Firstly, we declare the browser outside of the handler function to be able to re-use the browser instance on subsequent invocations. The launch of a new instance on a cold start causes the majority of execution time.

We parse the url query string parameter from the API Gateway event and validate it to be a real URL. Then, we use Puppeteer to launch a new browser instance and open a new page. This new page is closed at the end of the function while the browser instance stays open until the Lambda is terminated.

Readability.js requires a DOM object to parse the readable content from a website. That's why we create a DOM object with JSDOM and provide the HTML from the page and its current URL. By the way, the browser may have had to follow HTTP redirects, so the current URL doesn't necessarily have to be the one we provided initially. The parse function of the library returns the following result:

type Result = { title: string; content: string; textContent: string; length: number; excerpt: string; byline: string; dir: string; siteName: string; lang: string; };

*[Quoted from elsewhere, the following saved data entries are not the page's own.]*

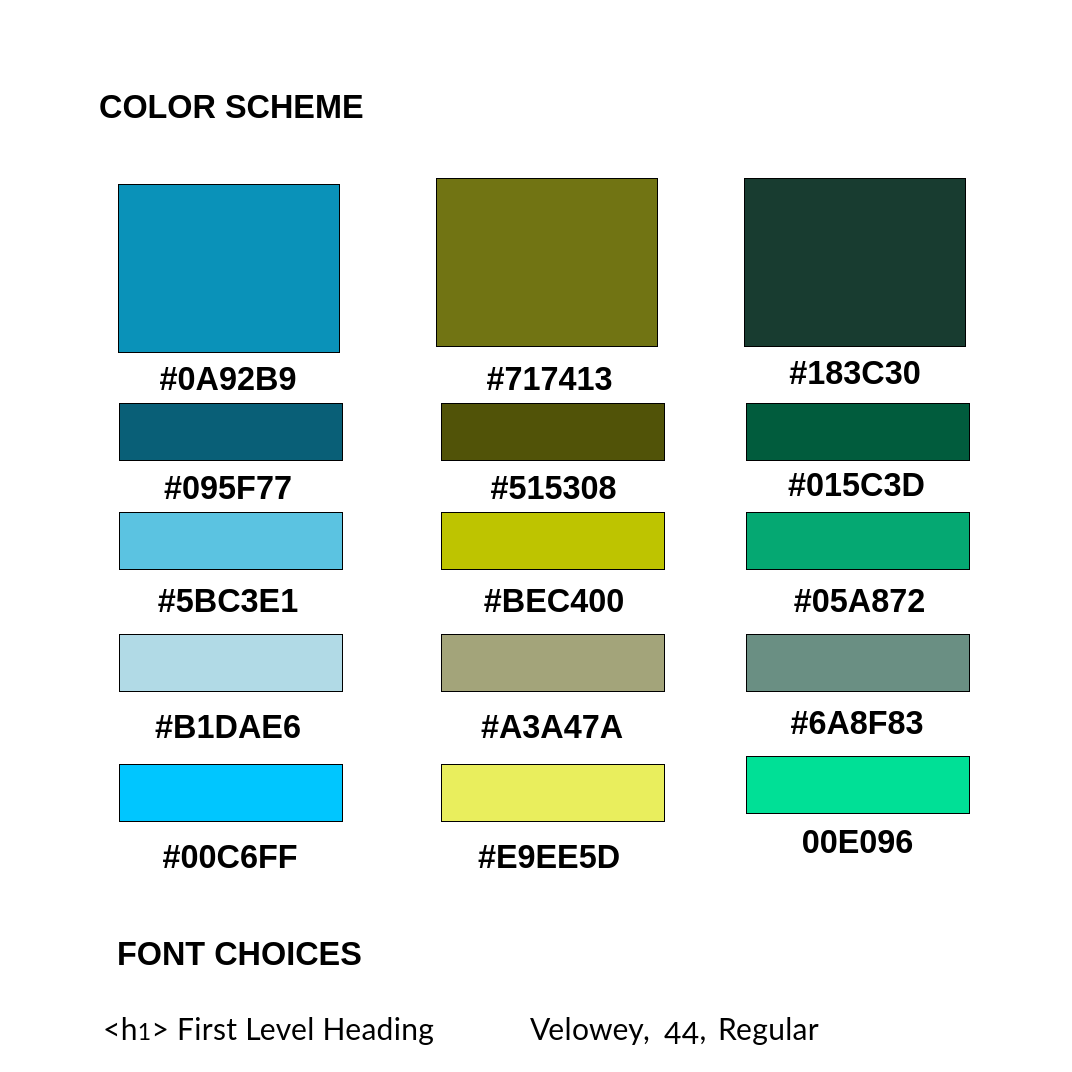
<!DOCTYPE html>
<html lang="en">
<head>
<meta charset="utf-8">
<title>Style guide: color scheme and font choices</title>
<style>
:root {
  --paper: #ffffff;
  --ink: #000000;
  --blue: #0A92B9; --blue-deep: #095F77; --blue-mid: #5BC3E1; --blue-pale: #B1DAE6; --blue-bright: #00C6FF;
  --olive: #717413; --olive-deep: #515308; --olive-mid: #BEC400; --olive-pale: #A3A47A; --olive-bright: #E9EE5D;
  --green: #183C30; --green-deep: #015C3D; --green-mid: #05A872; --green-pale: #6A8F83; --green-bright: #00E096;
}
* { box-sizing: border-box; margin: 0; padding: 0; }
html, body { width: 1072px; height: 1072px; overflow: hidden; background: var(--paper); }
.guide {
  width: 1072px; height: 1072px; overflow: hidden;
  display: flex; flex-direction: column;
  padding-top: 90px;
  color: var(--ink);
  font: bold 32.4px/34px "Liberation Sans", Arial, sans-serif;
}
h2 { font: inherit; white-space: nowrap; }
.scheme-title { margin-left: 99px; }
.palette {
  display: grid; grid-template-columns: 318px 308px 228px;
  height: 759px; margin: 54px 0 0 118px;
}
.family { display: flex; flex-direction: column; --inset: 1px; }
.family-blue { padding-top: 6px; }
.family-olive { --inset: 5px; }
.family-green { --inset: 2px; }
.swatch { flex: none; height: var(--pitch, 109px); }
.chip {
  width: 224px; height: 58px; margin-left: var(--inset);
  background: var(--tone); border: 1.4px solid var(--ink);
}
.main .chip { width: 222px; height: 169px; margin-left: 0; }
figcaption {
  position: relative; left: var(--shift, 0px);
  width: 222px; margin-top: var(--gap); text-align: center; white-space: nowrap;
}
.fonts-title { margin-left: 117px; }
.font-row {
  display: grid; grid-template-columns: 427px 134px 54px 200px;
  margin: 37px 0 0 103px;
  font: 400 30px/40px Lato, sans-serif;
  letter-spacing: 0.3px; white-space: pre;
}
.low-figure { font-size: 23px; }
.hanging-figures { position: relative; top: 4px; }
</style>
</head>
<body>
<main class="guide">
  <h2 class="scheme-title">COLOR SCHEME</h2>
  <section class="palette">
    <div class="family family-blue">
      <figure class="swatch main" style="--tone:var(--blue);--pitch:219px;--gap:9px;--shift:-1px"><div class="chip"></div><figcaption>#0A92B9</figcaption></figure>
      <figure class="swatch" style="--tone:var(--blue-deep);--gap:10px;--shift:-1px"><div class="chip"></div><figcaption>#095F77</figcaption></figure>
      <figure class="swatch" style="--tone:var(--blue-mid);--pitch:122px;--gap:14px;--shift:-1px"><div class="chip"></div><figcaption>#5BC3E1</figcaption></figure>
      <figure class="swatch" style="--tone:var(--blue-pale);--pitch:130px;--gap:18px;--shift:-1px"><div class="chip"></div><figcaption>#B1DAE6</figcaption></figure>
      <figure class="swatch" style="--tone:var(--blue-bright);--gap:18px;--shift:1px"><div class="chip"></div><figcaption>#00C6FF</figcaption></figure>
    </div>
    <div class="family family-olive">
      <figure class="swatch main" style="--tone:var(--olive);--pitch:225px;--gap:15px;--shift:2.5px"><div class="chip"></div><figcaption>#717413</figcaption></figure>
      <figure class="swatch" style="--tone:var(--olive-deep);--gap:10px;--shift:6.5px"><div class="chip"></div><figcaption>#515308</figcaption></figure>
      <figure class="swatch" style="--tone:var(--olive-mid);--pitch:122px;--gap:14px;--shift:7px"><div class="chip"></div><figcaption>#BEC400</figcaption></figure>
      <figure class="swatch" style="--tone:var(--olive-pale);--pitch:130px;--gap:18px;--shift:5px"><div class="chip"></div><figcaption>#A3A47A</figcaption></figure>
      <figure class="swatch" style="--tone:var(--olive-bright);--gap:18px;--shift:2px"><div class="chip"></div><figcaption>#E9EE5D</figcaption></figure>
    </div>
    <div class="family family-green">
      <figure class="swatch main" style="--tone:var(--green);--pitch:225px;--gap:9px"><div class="chip"></div><figcaption>#183C30</figcaption></figure>
      <figure class="swatch" style="--tone:var(--green-deep);--gap:7px;--shift:1.5px"><div class="chip"></div><figcaption>#015C3D</figcaption></figure>
      <figure class="swatch" style="--tone:var(--green-mid);--pitch:122px;--gap:14px;--shift:4.5px"><div class="chip"></div><figcaption>#05A872</figcaption></figure>
      <figure class="swatch" style="--tone:var(--green-pale);--pitch:122px;--gap:14px;--shift:2px"><div class="chip"></div><figcaption>#6A8F83</figcaption></figure>
      <figure class="swatch" style="--tone:var(--green-bright);--gap:11px;--shift:2.5px"><div class="chip"></div><figcaption>00E096</figcaption></figure>
    </div>
  </section>
  <h2 class="fonts-title">FONT CHOICES</h2>
  <p class="font-row"><span>&lt;h<span class="low-figure">1</span>&gt; First Level Heading</span><span>Velowey,</span><span><span class="hanging-figures">44</span>,</span><span>Regular</span></p>
</main>
</body>
</html>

There's also some meta information available in the result object, but since we're returning raw HTML content we're only interested in the content property. However, we have to add the Content-Type header with text/html; charset=utf-8 to the response object to ensure the browser renders it correctly.


Now comes the fun part. I have created a simple web app with React, Tailwind, and Vite to demonstrate this project. Strictly speaking, you could call the REST API directly from a browser as the Lambda function returns real HTML that renders just fine. However, I thought it would be nicer to use it as a real application.

The following articles are curated examples showcasing the Readability version on the left and the Original article on the right. Of course, you can also try your own article and start here:

So without further ado, let's read some articles:

Maker's Schedule, Manager's Schedule by Paul Graham.

Readability vs Original


Understanding AWS Lambda’s invoke throttling limits by Archana Srikanta on the AWS Compute Blog.

Readability vs Original


Advice for Junior Developers by Jeroen De Dauw on

Readability vs Original


Cloud Development Kit

I've got to say, my initial dive into AWS CDK has been quite a pleasant surprise. What impresses me most is the ability to code up my infrastructure using good old JavaScript or TypeScript, the very languages I already use to develop my application. No more fumbling with meta languages or constantly referring to documentation just to figure out how to do this or that – CDK simplifies everything.

The beauty of it all is that I can utilize the fundamental building blocks: if-conditions and for-loops, objects and arrays, classes and functions. I can put my coding skills to work in the same way I always do, without the need for any special plugins or hooks. That’s what Infrastructure as Code should really feel like – a truly great developer experience.


It's pretty amazing how far the Serverless world has come, enabling us to effortlessly run a Chrome browser inside a Lambda function. If you are interested in the mechanics of this project, you can view the full source code on GitHub. I'd really appreciate your feedback, and if you like it, give it a star on GitHub!